High inflation, high rates

This isn't just a matter for Philip Lane and the ECB people. Anyone with debt wants to know what direction interest rates are headed.

The Fisher Equation says interest rates are equal to inflation-adjusted rates plus the expected rate of inflation. In other words, expected future inflation is the key determinant of interest rates. This relationship, between expected inflation and interest rates, closely fits with the evidence since the turn of the century.

What does the Fisher Equation say today? The expected inflation rate is known: securities linked to euro-area inflation over the next ten years are trading at a 3.1 per cent yield. That means the market is expecting the inflation rate to average 3.1 per cent over that period. 

(3.1 per cent is the number for the eurozone as a whole, so in theory, Ireland's might differ. But for five or ten years, you'd expect the numbers to be about the same.)

Does that mean you should rush out and fix your mortgage at anything less than 3.1 per cent?

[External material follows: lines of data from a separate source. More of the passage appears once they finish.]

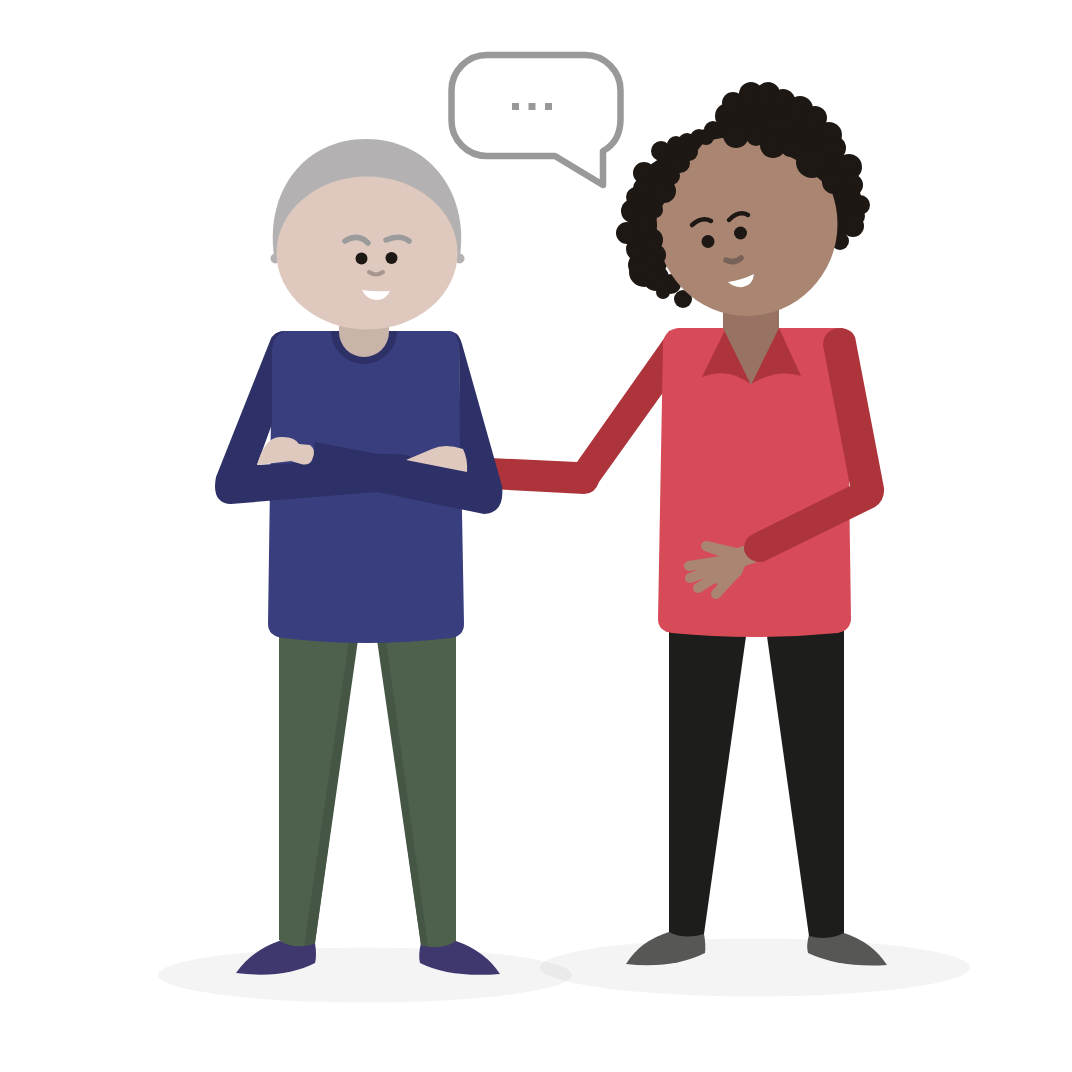
<!DOCTYPE html>
<html lang="en">
<head>
<meta charset="utf-8">
<title>Two people talking</title>
<style>
:root {
  --paper: #fff;
  --line: #999;
  --blue: #393e7e;
  --blue-dark: #2e3167;
  --shoe-blue: #3e386e;
  --green: #4e614d;
  --green-dark: #465645;
  --skin-light: #dfc9bf;
  --neck-light: #c9b4aa;
  --grey-hair: #b3b1b2;
  --red: #d74b58;
  --red-dark: #ad343a;
  --black: #1d1d1b;
  --curl: #1d1814;
  --skin-dark: #a98572;
  --neck-dark: #987263;
  --shoe-grey: #575756;
}
html, body { margin: 0; background: var(--paper); }
body { width: 1072px; height: 1072px; overflow: hidden; }
svg { display: block; }
.shadow { fill: #000; fill-opacity: .045; }
.bubble { fill: var(--paper); stroke: var(--line); stroke-width: 6.5; stroke-linejoin: round; }
.dots { fill: var(--line); }
.blue { fill: var(--blue); }
.blue-dark { fill: var(--blue-dark); }
.shoe-blue { fill: var(--shoe-blue); }
.green { fill: var(--green); }
.green-dark { fill: var(--green-dark); }
.skin-light { fill: var(--skin-light); }
.neck-light { fill: var(--neck-light); }
.grey-hair { fill: var(--grey-hair); }
.red { fill: var(--red); }
.red-dark { fill: var(--red-dark); }
.black { fill: var(--black); }
.curls { fill: var(--curl); }
.skin-dark { fill: var(--skin-dark); }
.neck-dark { fill: var(--neck-dark); }
.shoe-grey { fill: var(--shoe-grey); }
.smile { fill: #fff; }
.stroke { fill: none; stroke-linecap: round; stroke-linejoin: round; }
.brow-grey { stroke: #9b9b9b; stroke-width: 5.5; }
.nose-light { stroke: #a7968f; stroke-width: 4; }
.brow-dark { stroke: var(--curl); stroke-width: 4.5; }
.nose-dark { stroke: #776158; stroke-width: 5.5; }
.sleeve { stroke: var(--red-dark); stroke-width: 32; }
.fingers { stroke: var(--skin-dark); stroke-width: 10; }
</style>
</head>
<body>
<svg width="1072" height="1072" viewBox="0 0 1072 1072" role="img" aria-label="A man with crossed arms and a woman who is speaking to him">
  <g id="ground">
    <ellipse class="shadow" cx="365" cy="975" rx="207" ry="27.5"/>
    <ellipse class="shadow" cx="755" cy="967.5" rx="215" ry="29"/>
  </g>

  <g id="speech-bubble">
    <path class="bubble" d="M487 55H585A35.5 35.5 0 0 1 620.500 90.500V120Q620 142 603 151V185L555 156H487A35.500 35.500 0 0 1 451.500 120.500V90.500A35.500 35.500 0 0 1 487 55Z"/>
    <g class="dots">
      <rect x="512" y="103" width="7" height="7"/>
      <rect x="528.500" y="103" width="7" height="7"/>
      <rect x="545" y="103" width="7" height="7"/>
    </g>
  </g>

  <path id="woman-reaching-arm" class="red-dark" d="M670 330L577 462L490 458V489L584 494Q595 494 599 482L672 380Z"/>

  <g id="man">
    <g id="man-legs">
      <path class="shoe-blue" d="M279 941Q251 951 236 973Q284 979 315 963Q317 955 315 943Z"/>
      <path class="shoe-blue" d="M421 943Q418 955 420 963Q450 978 500 974Q485 951 456 941Z"/>
      <path class="green" d="M279 630H358L315 943Q294 951 279 940Z"/>
      <path class="green" d="M377 630H456V941Q440 951 421 945Z"/>
      <path class="green-dark" d="M349 640H358L315 943Q310 946 304 946Z"/>
      <path class="green-dark" d="M377 640H386L428 946L421 945Z"/>
    </g>
    <g id="man-sweater">
      <path class="blue" d="M284 331H449Q459 331 459 345L464 624Q464 636 451 638Q366 648 283 638Q268 636 268 624L272 345Q272 331 284 331Z"/>
      <path class="blue-dark" d="M331 331H397A33 33 0 0 1 331 331Z"/>
      <path class="neck-light" d="M339 322H389V332A25 25 0 0 1 339 332Z"/>
    </g>
    <g id="man-crossed-arms">
      <path class="blue-dark" d="M286 331Q273 331 270 341L216 477Q211 503 231 504L377 492L484 514Q505 513 502 486L462 344Q459 334 455 333L459 345L460 455L407 460Q420 453 378 454L315 442L312 462L257 465L272 424V349Q274 334 286 331Z"/>
      <path class="skin-light" d="M257 465Q265 437 280 437Q294 436 299 444L310 445Q317 450 312 460Q309 466 301 464L291 461Z"/>
      <path class="skin-light" d="M406 460L432 449Q445 443 463 449Q468 459 467 472Z"/>
    </g>
    <g id="man-head">
      <path class="grey-hair" d="M274 256C265 190 305 139 366 139C427 139 469 190 460 256Z"/>
      <circle class="grey-hair" cx="275.500" cy="258.500" r="5"/>
      <circle class="grey-hair" cx="459.500" cy="258.500" r="5"/>
      <ellipse class="skin-light" cx="367" cy="253" rx="90.500" ry="76.500"/>
      <path class="stroke brow-grey" d="M345 241Q358 233 368 243M386 240Q400 234 409 241"/>
      <circle class="curls" cx="361.500" cy="258.500" r="6"/>
      <circle class="curls" cx="391.500" cy="258" r="6"/>
      <path class="stroke nose-light" d="M369 272Q376 277 383 272"/>
      <path class="smile" d="M362 290Q376 292 390 291Q386 300 376 300Q366 299 362 290Z"/>
    </g>
  </g>

  <g id="woman">
    <g id="woman-legs">
      <path class="shoe-grey" d="M669 932Q640 941 626 964Q673 969 705 953Q706 945 704 934Z"/>
      <path class="shoe-grey" d="M809 935Q806 945 808 953Q840 968 887 965Q872 942 844 933Z"/>
      <path class="black" d="M669 622H748L704 934Q684 940 669 932Z"/>
      <path class="black" d="M765 622H844V933Q828 941 809 936Z"/>
    </g>
    <g id="woman-hair" class="curls">
      <path d="M648 280L625 233L650 165L690 138L718 130L740 92L790 92L830 135L855 170L863 205L840 245L820 200L700 190L665 270Z"/>
      <circle cx="683" cy="299" r="9"/>
      <circle cx="663" cy="292" r="7"/>
      <circle cx="671" cy="284" r="10"/>
      <circle cx="656" cy="278" r="13"/>
      <circle cx="644" cy="272" r="15"/>
      <circle cx="640" cy="265" r="12"/>
      <circle cx="638" cy="249" r="12"/>
      <circle cx="627" cy="233" r="11"/>
      <circle cx="633" cy="211" r="12"/>
      <circle cx="636" cy="197" r="10"/>
      <circle cx="643" cy="188" r="10"/>
      <circle cx="644" cy="173" r="11"/>
      <circle cx="661" cy="151" r="10"/>
      <circle cx="676" cy="145" r="9"/>
      <circle cx="687" cy="142" r="9"/>
      <circle cx="699" cy="138" r="9"/>
      <circle cx="713" cy="130" r="9"/>
      <circle cx="728" cy="116" r="13"/>
      <circle cx="733" cy="103" r="11"/>
      <circle cx="751" cy="94" r="12"/>
      <circle cx="768" cy="94" r="12"/>
      <circle cx="783" cy="101" r="12"/>
      <circle cx="800" cy="109" r="13"/>
      <circle cx="815" cy="118" r="12"/>
      <circle cx="829" cy="135" r="13"/>
      <circle cx="834" cy="148" r="12"/>
      <circle cx="849" cy="167" r="13"/>
      <circle cx="852" cy="185" r="11"/>
      <circle cx="860" cy="205" r="10"/>
      <circle cx="855" cy="216" r="10"/>
      <circle cx="853" cy="226" r="11"/>
      <circle cx="840" cy="241" r="9"/>
    </g>
    <g id="woman-shirt">
      <path class="red" d="M678 328H838Q846 328 847 343L851 618Q851 630 838 633Q755 641 672 633Q658 631 658 619L663 344Q664 330 678 328Z"/>
      <path class="red-dark" d="M726 328H779L801 376Q777 369 751 384Q724 368 702 377Z"/>
      <path class="red" d="M702 378Q728 366 751 385Q778 367 801 377L790 395H710Z"/>
      <path class="neck-dark" d="M723 302H779V328L751 385L723 328Z"/>
    </g>
    <g id="woman-head">
      <ellipse class="skin-dark" cx="747" cy="224" rx="90.500" ry="92"/>
      <g class="curls">
        <path d="M658 215L657 184L700 140L730 118L790 120L835 160L839 196L826 185L800 162L765 144L728 137L705 141L678 175Z"/>
        <circle cx="655" cy="255" r="11"/>
        <circle cx="651" cy="240" r="12"/>
        <circle cx="645" cy="225" r="12"/>
        <circle cx="655" cy="210" r="8"/>
        <circle cx="664" cy="191" r="12"/>
        <circle cx="671" cy="176" r="9"/>
        <circle cx="680" cy="163" r="10"/>
        <circle cx="689" cy="152" r="9"/>
        <circle cx="706" cy="137" r="8"/>
        <circle cx="736" cy="135" r="13"/>
        <circle cx="756" cy="136" r="10"/>
        <circle cx="773" cy="145" r="13"/>
        <circle cx="791" cy="146" r="11"/>
        <circle cx="812" cy="162" r="16"/>
        <circle cx="834" cy="182" r="12"/>
        <circle cx="843" cy="193" r="8"/>
      </g>
      <path class="stroke brow-dark" d="M692 225Q702 216 711 221M729 220Q739 210 748 215"/>
      <circle class="curls" cx="708" cy="241.500" r="6.500"/>
      <circle class="curls" cx="740.500" cy="233" r="6.500"/>
      <path class="stroke nose-dark" d="M726 260Q735 264 741 258"/>
      <path class="smile" d="M728 282Q742 280 754 274Q753 285 743 287Q734 288 728 282Z"/>
    </g>
    <g id="woman-bent-arm">
      <path class="stroke fingers" d="M730 555L706 546M728 560L689 566M726 565L690 578M730 568L698 588M738 570L716 594"/>
      <path class="skin-dark" d="M707 541L737 548L750 544L757 562L745 566L741 575L724 590L712 580V561L723 554Z"/>
      <path class="red-dark" d="M823 345Q824 328 842 328Q855 330 856 342L884 488Q885 500 875 507L763 562Q748 563 744 550Q743 538 755 533L850 486Z"/>
    </g>
  </g>
</svg>
</body>
</html>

Not quite. The most recent reading for eurozone inflation, from March, was 7.4 per cent (6.9 per cent in Ireland). As we've seen, some of that is temporary. It's coming from a) the last of the pandemic-related supply issues, b) the spike in food prices as a result of the Ukraine invasion, and c) the spike in energy prices as a result of Ukraine. These price spikes would be expected to wash out of the inflation numbers in the next year or so. So when the market is forecasting 3.1 per cent inflation over 10 years, that includes a 7.4 per cent number this year and an elevated number in 2023 too. So maybe inflation settles at around 2.5 per cent from 2024 on out. 

If the Fisher Equation holds up, that implies interest rates of 2.5 per cent or more. These will take some getting used to, particularly for anyone lucky enough to be on trackers for the last ten years.